-- RECORDS SUPPLIED follows --

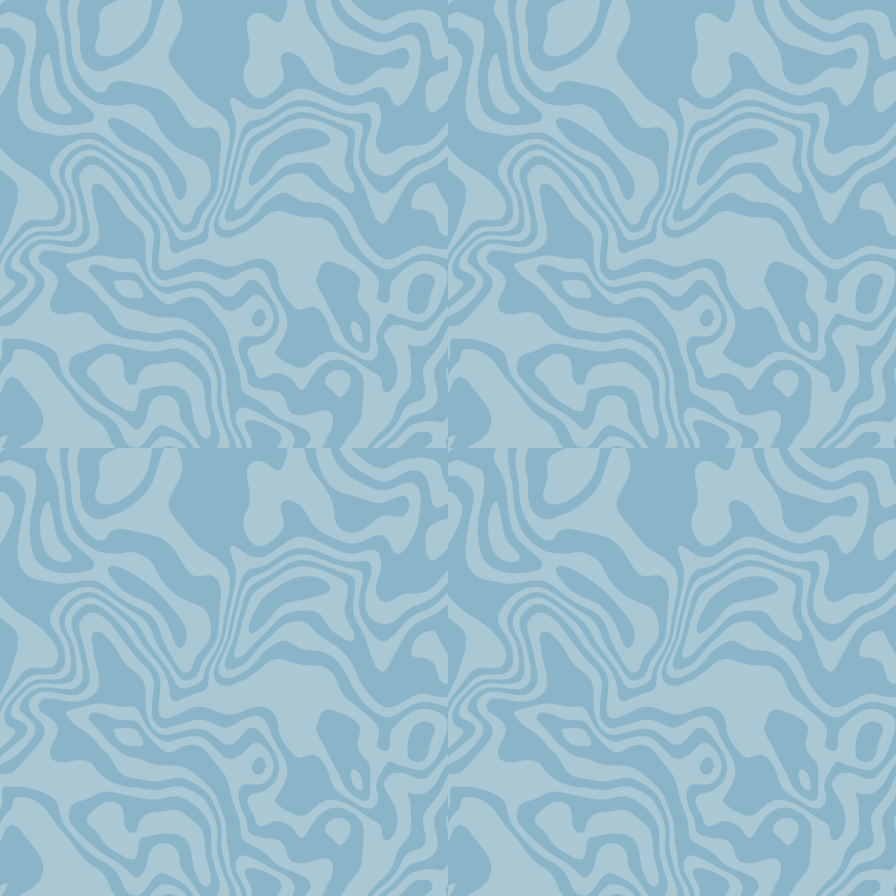
A Shadertoy shader for this pattern:

```glsl
// Marbled two-tone ribbons in square tiles that repeat with hard seams.
// Gradient noise is bent by coarse and fine domain warps, then cut into
// alternating contour bands; every tile shows the same swirls.

#define TILES 2.0          // repeats across and down
#define RELIEF_FREQ 3.1    // main swells per tile
#define BANDS 4.7          // band pairs per unit of relief
#define DRIFT vec2(0.35, -0.75)  // steady slope that keeps ribbons flowing
#define COARSE_WARP 0.15   // long bends, in tiles
#define FINE_WARP 0.036    // small wiggles, in tiles
#define DARK_BIAS -0.05    // shifts the share of dark bands
#define SEED vec2(17.3, 5.8)
#define LIGHT_BLUE vec3(0.665, 0.780, 0.830)
#define DEEP_BLUE vec3(0.540, 0.705, 0.785)

const float TAU = 6.2831853;

// Unit gradient direction for a lattice corner
vec2 cornerGradient(vec2 cell) {
    float h = fract(sin(dot(cell, vec2(127.1, 311.7))) * 43758.5453);
    return vec2(cos(TAU * h), sin(TAU * h));
}

float gradientNoise(vec2 p) {
    vec2 i = floor(p), f = fract(p);
    vec2 u = f * f * f * (f * (f * 6.0 - 15.0) + 10.0);
    vec2 e = vec2(0.0, 1.0);
    float a = dot(cornerGradient(i), f);
    float b = dot(cornerGradient(i + e.yx), f - e.yx);
    float c = dot(cornerGradient(i + e.xy), f - e.xy);
    float d = dot(cornerGradient(i + e.yy), f - e.yy);
    return mix(mix(a, b, u.x), mix(c, d, u.x), u.y);
}

vec2 noiseOffset(vec2 p) {
    return vec2(gradientNoise(p), gradientNoise(p + vec2(41.7, 23.1))) * 2.0;
}

// Signed band wave: positive inside the dark ribbons
float bandWave(vec2 p) {
    // Long smooth sweeps near the top, tighter wiggles lower down
    float wiggle = mix(1.25, 0.35, smoothstep(0.4, 0.9, p.y));
    vec2 q = p + COARSE_WARP * noiseOffset(p * 3.3 + SEED);
    q += FINE_WARP * wiggle * noiseOffset(p * 8.5 + SEED.yx);
    float relief = gradientNoise(q * RELIEF_FREQ + SEED * 3.0);
    relief += 0.2 * gradientNoise(q * RELIEF_FREQ * 2.0 + SEED * 7.0);
    relief += dot(q, DRIFT);
    return sin(TAU * BANDS * relief) + DARK_BIAS;
}

void mainImage(out vec4 fragColor, in vec2 fragCoord) {
    vec2 p = fract(fragCoord / iResolution.xy * TILES);

    // Differences taken inside the tile keep the seams crisp
    vec2 pixel = TILES / iResolution.xy;
    float wave = bandWave(p);
    vec2 slope = vec2(bandWave(p + vec2(pixel.x, 0.0)),
                      bandWave(p + vec2(0.0, pixel.y))) - wave;
    float edge = max(length(slope), 0.0001);

    float dark = smoothstep(-0.8, 0.8, wave / edge);
    fragColor = vec4(mix(LIGHT_BLUE, DEEP_BLUE, dark), 1.0);
}
```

-- RECORDS SUPPLIED concluded --

Word for word, write out each line of the records, but leave the pictures behind.

A Shadertoy shader for this pattern:

```glsl
// Marbled two-tone ribbons in square tiles that repeat with hard seams.
// Gradient noise is bent by coarse and fine domain warps, then cut into
// alternating contour bands; every tile shows the same swirls.

#define TILES 2.0          // repeats across and down
#define RELIEF_FREQ 3.1    // main swells per tile
#define BANDS 4.7          // band pairs per unit of relief
#define DRIFT vec2(0.35, -0.75)  // steady slope that keeps ribbons flowing
#define COARSE_WARP 0.15   // long bends, in tiles
#define FINE_WARP 0.036    // small wiggles, in tiles
#define DARK_BIAS -0.05    // shifts the share of dark bands
#define SEED vec2(17.3, 5.8)
#define LIGHT_BLUE vec3(0.665, 0.780, 0.830)
#define DEEP_BLUE vec3(0.540, 0.705, 0.785)

const float TAU = 6.2831853;

// Unit gradient direction for a lattice corner
vec2 cornerGradient(vec2 cell) {
    float h = fract(sin(dot(cell, vec2(127.1, 311.7))) * 43758.5453);
    return vec2(cos(TAU * h), sin(TAU * h));
}

float gradientNoise(vec2 p) {
    vec2 i = floor(p), f = fract(p);
    vec2 u = f * f * f * (f * (f * 6.0 - 15.0) + 10.0);
    vec2 e = vec2(0.0, 1.0);
    float a = dot(cornerGradient(i), f);
    float b = dot(cornerGradient(i + e.yx), f - e.yx);
    float c = dot(cornerGradient(i + e.xy), f - e.xy);
    float d = dot(cornerGradient(i + e.yy), f - e.yy);
    return mix(mix(a, b, u.x), mix(c, d, u.x), u.y);
}

vec2 noiseOffset(vec2 p) {
    return vec2(gradientNoise(p), gradientNoise(p + vec2(41.7, 23.1))) * 2.0;
}

// Signed band wave: positive inside the dark ribbons
float bandWave(vec2 p) {
    // Long smooth sweeps near the top, tighter wiggles lower down
    float wiggle = mix(1.25, 0.35, smoothstep(0.4, 0.9, p.y));
    vec2 q = p + COARSE_WARP * noiseOffset(p * 3.3 + SEED);
    q += FINE_WARP * wiggle * noiseOffset(p * 8.5 + SEED.yx);
    float relief = gradientNoise(q * RELIEF_FREQ + SEED * 3.0);
    relief += 0.2 * gradientNoise(q * RELIEF_FREQ * 2.0 + SEED * 7.0);
    relief += dot(q, DRIFT);
    return sin(TAU * BANDS * relief) + DARK_BIAS;
}

void mainImage(out vec4 fragColor, in vec2 fragCoord) {
    vec2 p = fract(fragCoord / iResolution.xy * TILES);

    // Differences taken inside the tile keep the seams crisp
    vec2 pixel = TILES / iResolution.xy;
    float wave = bandWave(p);
    vec2 slope = vec2(bandWave(p + vec2(pixel.x, 0.0)),
                      bandWave(p + vec2(0.0, pixel.y))) - wave;
    float edge = max(length(slope), 0.0001);

    float dark = smoothstep(-0.8, 0.8, wave / edge);
    fragColor = vec4(mix(LIGHT_BLUE, DEEP_BLUE, dark), 1.0);
}
```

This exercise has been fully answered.